Content starts

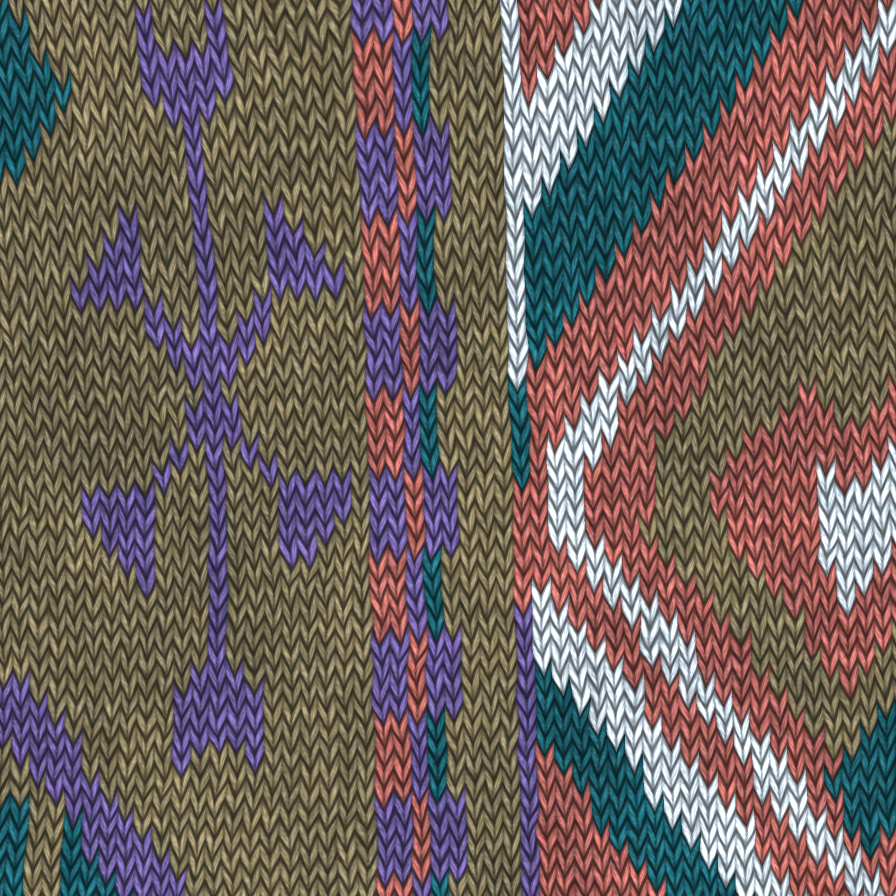
Reproduce this texture procedurally as a WebGL 2 fragment shader.

```glsl
#version 300 es
precision highp float;
// Knitted fabric: olive ground, purple arrow motif, checked band and nested diamonds.
uniform vec2 u_resolution;
out vec4 fragColor;

const vec3 OLIVE = vec3(.50, .43, .27);
const vec3 RED = vec3(.70, .35, .29);
const vec3 PURPLE = vec3(.40, .31, .54);
const vec3 TEAL = vec3(.07, .33, .35);
const vec3 WHITE = vec3(.86, .90, .92);
const vec2 STITCH = vec2(15.4, 17.5);

float hash(vec2 p) {
  vec3 h = fract(vec3(p.xyx) * .1031);
  h += dot(h, h.yzx + 33.33);
  return fract((h.x + h.y) * h.z);
}

float noise(vec2 p) {
  vec2 i = floor(p), f = fract(p);
  f *= f * (3. - 2. * f);
  return mix(mix(hash(i), hash(i + vec2(1, 0)), f.x),
             mix(hash(i + vec2(0, 1)), hash(i + 1.), f.x), f.y);
}

// Horizontal lean of the knitted columns, bowing more on the left
float lean(vec2 p) {
  float d = (p.y - 384.) / 384., k = smoothstep(180., 360., p.x);
  return mix(15., 9., k) * d - mix(17., 0., k) * d * d;
}

// Mirrored double arrow with four wings, plus the two left corners
vec3 arrowPanel(vec2 p) {
  float a = abs(p.x - lean(p) - 184.);
  float m = abs(p.y + .06 * (p.x - 184.) - 338.);
  bool spine = a < 7.5 && m < 240.;
  bool knot = a < 24. && m > 6. && m < 35.;
  bool branch = a < 62. && abs(m - 20. - (a - 10.) * 1.35) < 14.;
  bool wing = a > 61. && a < 114. && m > 76. && m < 154. - (a - 62.) * 1.1;
  bool head = a < min(46., (m - 226.) * 1.2) && m < (a > 27. ? 326. : 304.);
  if (spine || knot || branch || wing || head) return PURPLE;

  if (p.x < 70. - abs(p.y - 82.) * .9) return TEAL;
  float diagonal = p.x - 45. - .75 * (p.y - 650.);
  if (abs(diagonal) < 27. && p.y > 585.) return PURPLE;
  bool pillar = p.x < 20. || p.x > 55.;
  if (diagonal < 0. && p.y > 680. && pillar) return TEAL;
  return OLIVE;
}

// Alternating blocks, five stitches wide
vec3 checkedBand(float column, float row) {
  bool even = mod(row, 8.) < 4.;
  if (column < 2.) return even ? PURPLE : RED;
  if (column < 3.) return even ? RED : PURPLE;
  if (column < 4.) return even ? PURPLE : TEAL;
  return even ? PURPLE : OLIVE;
}

// Vertical seam that changes colour on the way down
vec3 seam(float y) {
  return y < 335. ? WHITE : y < 415. ? TEAL : y < 520. ? RED : PURPLE;
}

// Nested diamond stripes around a notched heart
vec3 diamondPanel(vec2 p) {
  float tip = 473. + max(.73 * (412. - p.y), .81 * (p.y - 433.));
  float s = p.x - max(490., tip);
  if (abs(s) < 17.) return WHITE;
  if (s < 0.) {
    if (p.y < 420.) return s > -86. ? RED : s > -182. ? TEAL : s > -265. ? WHITE : RED;
    return s > -58. ? RED : s > -113. ? WHITE : s > -176. ? TEAL : RED;
  }
  float corner = (p.x - 768.) * 1.1 + p.y - 605.;
  if (corner > 0. && s > 36.) return corner < 95. ? TEAL : RED;
  if (s < 65.) return RED;

  float d = abs(p.x - 728.);
  bool core = p.x > 702. && p.y > 425. - abs(p.x - 733.) * 1.2 && p.y < 515. - d * 1.3;
  if (core) return WHITE;
  bool heart = p.y > max(365. - d * 1.05, 420. - (p.x - 610.) * 1.19)
            && p.y < 592. - d * 1.3;
  return heart ? RED : OLIVE;
}

vec3 knit(vec2 p) {
  // Wobbly stitch grid, looser towards the top
  vec2 w = p + 4. * (vec2(noise(p / 23.), noise(p / 23. + 40.)) - .5);
  vec2 g = vec2(w.x - lean(w) - 315.,
                w.y + .06 * (w.x - 330.) + .1 * max(0., 265. - w.y) - 405.) / STITCH;
  float column = floor(g.x), fx = g.x - column;
  float arm = abs(fx - .5) * 2.;
  float r = g.y + (arm - .5) * .95;
  float row = floor(r), fr = r - row;

  // One colour per stitch, taken at its centre
  vec2 offset = vec2(.5 - fx, row + .5 - g.y) * STITCH;
  offset.y = (offset.y - .06 * offset.x) / (w.y < 265. ? .9 : 1.);
  vec2 centre = w + offset;
  centre.x += lean(centre) - lean(w);
  vec3 yarn = column < 0. ? arrowPanel(centre)
            : column < 5. ? checkedBand(column, row)
            : column < 8. ? OLIVE
            : column < 9. ? seam(centre.y) : diamondPanel(centre);

  // Rounded V strands, dark gaps, twisted plies and pale fuzz
  float body = smoothstep(0., .38, fr) * smoothstep(1., .68, fr);
  float side = smoothstep(0., .3, arm) * smoothstep(1.12, .65, arm);
  float ply = noise(vec2(g.x * 7. + row * 3.7, r * 8. + fx * 5.));
  float strand = body * (.35 + .65 * side);
  float light = (.39 + .66 * strand) * (.8 + .4 * ply);
  light *= .9 + .2 * hash(vec2(column, row) + 90.);
  light *= .92 + .16 * noise(p / 95. + 7.);
  float fuzz = noise(p * .55) * noise(p * .13 + 20.);
  vec3 haze = vec3(.005, .015, .025) + vec3(.04, .06, .085) * strand * (.4 + ply);
  return yarn * light + haze + vec3(.09, .09, .10) * fuzz * (.4 + body);
}

void main() {
  // Canvas is 768 units wide; y is measured downward from the top
  vec3 sum = vec3(0);
  for (int i = 0; i < 4; i++) {
    vec2 jitter = vec2(i & 1, i >> 1) * .5 - .25;
    vec2 uv = (gl_FragCoord.xy + jitter) / u_resolution;
    sum += knit(vec2(uv.x, 1. - uv.y) * 768.);
  }
  fragColor = vec4(sum / 4., 1);
}
```
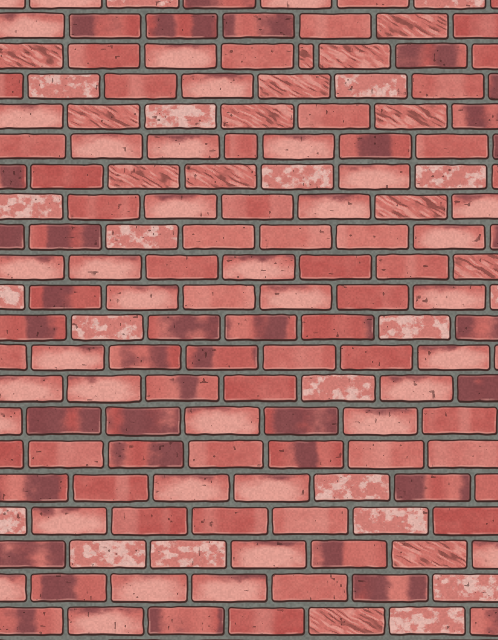
Reproduce this texture procedurally as a WebGL 2 fragment shader.

```glsl
#version 300 es
precision highp float;
// Weathered red brick wall in running bond: rows and joints come from a
// piecewise row scale, each brick is a rounded box with a dark outline, and
// a hash per brick selects a pale, banded, frosted, scratched or plain face.
uniform vec2 u_resolution;
out vec4 outColor;

// Lengths are fractions of the canvas height.
const float PIVOT_Y = 0.3945;              // centre of the row where heights change
const float PIVOT_ROW = 7.0;
const float ROW_LOW = 0.0521, ROW_HIGH = 0.0471;
const float PITCH_LOW = 0.1256, PITCH_HIGH = 0.1200;
const float OFFSET_EVEN = 0.1058, OFFSET_ODD = 0.0410;
const float JOINT = 0.0074;                // vertical mortar joint
const float FACE_FILL = 0.41;              // half brick height per row height
const float CORNER = 0.0042;
const float OUTLINE = 0.0013;
const vec2 SHADOW_SHIFT = vec2(0.0005, -0.0010);
const float HALF_ROW = 15.0, HALF_CUT = 0.4063;  // row with a half brick
const float GAP_ROW = 18.0, GAP_CUT = 0.4940;    // row with a wide joint
const vec3 MORTAR = vec3(0.46, 0.465, 0.44);
const vec3 SHADOW = vec3(0.22, 0.125, 0.115);
const vec3 RED = vec3(0.71, 0.33, 0.31);
const vec3 CORAL = vec3(0.82, 0.48, 0.44);
const vec3 PALE = vec3(0.90, 0.65, 0.60);
const vec3 PURPLE = vec3(0.48, 0.27, 0.28);
const vec3 FROST = vec3(0.90, 0.76, 0.72);

float hash(vec2 p) {
  vec3 q = fract(vec3(p.xyx) * 0.1031);
  q += dot(q, q.yzx + 33.33);
  return fract((q.x + q.y) * q.z);
}

float noise(vec2 p) {
  vec2 i = floor(p), f = fract(p);
  f = f * f * (3.0 - 2.0 * f);
  return mix(mix(hash(i), hash(i + vec2(1, 0)), f.x),
             mix(hash(i + vec2(0, 1)), hash(i + vec2(1, 1)), f.x), f.y);
}

float fbm(vec2 p) {
  float sum = 0.0, amp = 0.5;
  for (int i = 0; i < 4; i++) {
    sum += amp * noise(p);
    p = p * 2.03 + 17.7;
    amp *= 0.5;
  }
  return sum / 0.9375;
}

float roundBox(vec2 p, vec2 halfSize) {
  vec2 q = abs(p) - halfSize + CORNER;
  return length(max(q, 0.0)) + min(max(q.x, q.y), 0.0) - CORNER;
}

// Face colour; q runs from -1 to 1 across the brick.
vec3 brickFace(vec2 q, vec2 p, vec2 id) {
  float kind = hash(id + 3.7), seed = hash(id + 51.3) * 90.0;
  float cloud = fbm(p * vec2(50.0, 75.0) + seed);
  float brush = noise(vec2(q.x * 2.2 + seed, id.y * 7.0));
  vec3 col = mix(RED, CORAL, clamp(hash(id + 9.1) * 0.9 + 0.6 * (cloud - 0.4), 0.0, 1.0));
  col = mix(col, PALE, 0.35 * smoothstep(0.5, 0.95, brush));

  if (kind < 0.24) {                       // pale core, smoky upper edge
    float side = hash(id + 23.0) * 1.6 - 0.8;
    float core = 1.0 - smoothstep(0.4, 1.1, length(q * vec2(0.85, 0.8) + vec2(0.0, 0.25)) + 0.5 * (cloud - 0.5));
    float smoke = smoothstep(0.45, 1.1, q.y + 1.1 * (cloud - 0.4) - 0.4 * abs(q.x - side));
    col = mix(mix(CORAL, RED, 0.35), PALE, core * 0.85);
    col = mix(col, PURPLE, smoke * 0.8);
  } else if (kind < 0.46) {                // dark vertical bands
    float band = noise(vec2(q.x * 2.0 + seed, 4.0)) + 0.35 * (cloud - 0.5);
    col = mix(mix(RED, CORAL, brush), PURPLE, 0.85 * smoothstep(0.4, 0.75, band));
  } else if (kind < 0.61) {                // frosted blotches
    float frost = smoothstep(0.42, 0.66, fbm(p * vec2(85.0, 100.0) + seed));
    col = mix(mix(CORAL, RED, 0.3), FROST, 0.15 + 0.65 * frost);
  } else if (kind < 0.71) {                // diagonal scratches
    float ridge = noise(vec2(dot(p, vec2(170.0, 290.0)) + 2.0 * cloud, dot(p, vec2(45.0, -30.0)) + seed));
    col = mix(mix(CORAL, RED, 0.25), PALE, 0.6 * smoothstep(0.5, 0.85, ridge));
    col *= 1.0 - 0.28 * (1.0 - smoothstep(0.12, 0.4, ridge));
  }
  float pit = smoothstep(0.83, 0.94, noise(p * 190.0 + seed)) * smoothstep(0.5, 0.65, cloud);
  return mix(col, SHADOW, 0.5 * pit) * (0.95 + 0.1 * noise(p * 420.0));
}

void main() {
  vec2 p = gl_FragCoord.xy / u_resolution.y;
  float px = 0.75 / u_resolution.y;

  // Row, with the bond phase flipping at a few courses.
  float dy = p.y - PIVOT_Y;
  float rowPos = PIVOT_ROW + max(dy / ROW_LOW, dy / ROW_HIGH);
  float row = floor(rowPos + 0.5);
  float rowHeight = row < PIVOT_ROW ? ROW_LOW : ROW_HIGH;
  float flips = step(6.0, row) + step(16.0, row) + step(19.0, row);
  float pitch = mix(PITCH_LOW, PITCH_HIGH, smoothstep(4.0, 9.0, row));
  float start = mix(OFFSET_EVEN, OFFSET_ODD, mod(row + flips, 2.0)) + 0.010 * (hash(vec2(row, 8.0)) - 0.5);

  // Brick edges; a cut restarts the sequence inside a row.
  float cut = row == HALF_ROW ? HALF_CUT : (row == GAP_ROW ? GAP_CUT : 9.0);
  bool afterCut = p.x > cut;
  start = afterCut ? cut : start;
  float column = floor((p.x - start) / pitch);
  float left = start + column * pitch;
  float right = afterCut ? left + pitch : min(left + pitch, cut);
  vec2 id = vec2(column + (afterCut ? 40.0 : 10.0), row + 5.0);

  // Brick shape with slightly bowed, uneven edges.
  vec2 halfSize = vec2(0.5 * (right - left - JOINT), FACE_FILL * rowHeight);
  halfSize -= 0.0010 * vec2(hash(id + 2.0), hash(id + 6.0));
  vec2 local = vec2(p.x - 0.5 * (left + right), (rowPos - row) * rowHeight);
  vec2 q = local / max(halfSize, vec2(0.001));
  local.y += 0.0022 * (hash(id + 13.0) - 0.5) * (1.0 - q.x * q.x);
  float wobble = 0.0014 * (noise(p * 75.0) - 0.5);
  bool sliver = right - left < 0.25 * pitch;
  float d = sliver ? 1.0 : roundBox(local, halfSize) + wobble;
  float dShadow = sliver ? 1.0 : roundBox(local - SHADOW_SHIFT, halfSize) + wobble;

  // Mortar, outline, face, then the worn inner rim.
  vec3 col = MORTAR * (0.86 + 0.16 * noise(p * 330.0) + 0.12 * fbm(p * 90.0));
  col = mix(col, SHADOW, 0.9 * (1.0 - smoothstep(OUTLINE - px, OUTLINE + px, min(d, dShadow))));
  vec3 face = brickFace(q, p, id);
  float rim = smoothstep(-0.0042, -0.0022, d) * smoothstep(0.2, 0.65, noise(p * 55.0 + 9.0));
  face = mix(face, PALE, rim * (q.y < 0.0 ? 0.5 : 0.25));
  col = mix(col, face, 1.0 - smoothstep(-px, px, d + 0.0007));
  outColor = vec4(col, 1.0);
}
```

Content ends

Each line above that contains the string "roundBox" counts once; give the number of such lines and nothing more.

— Written response —
3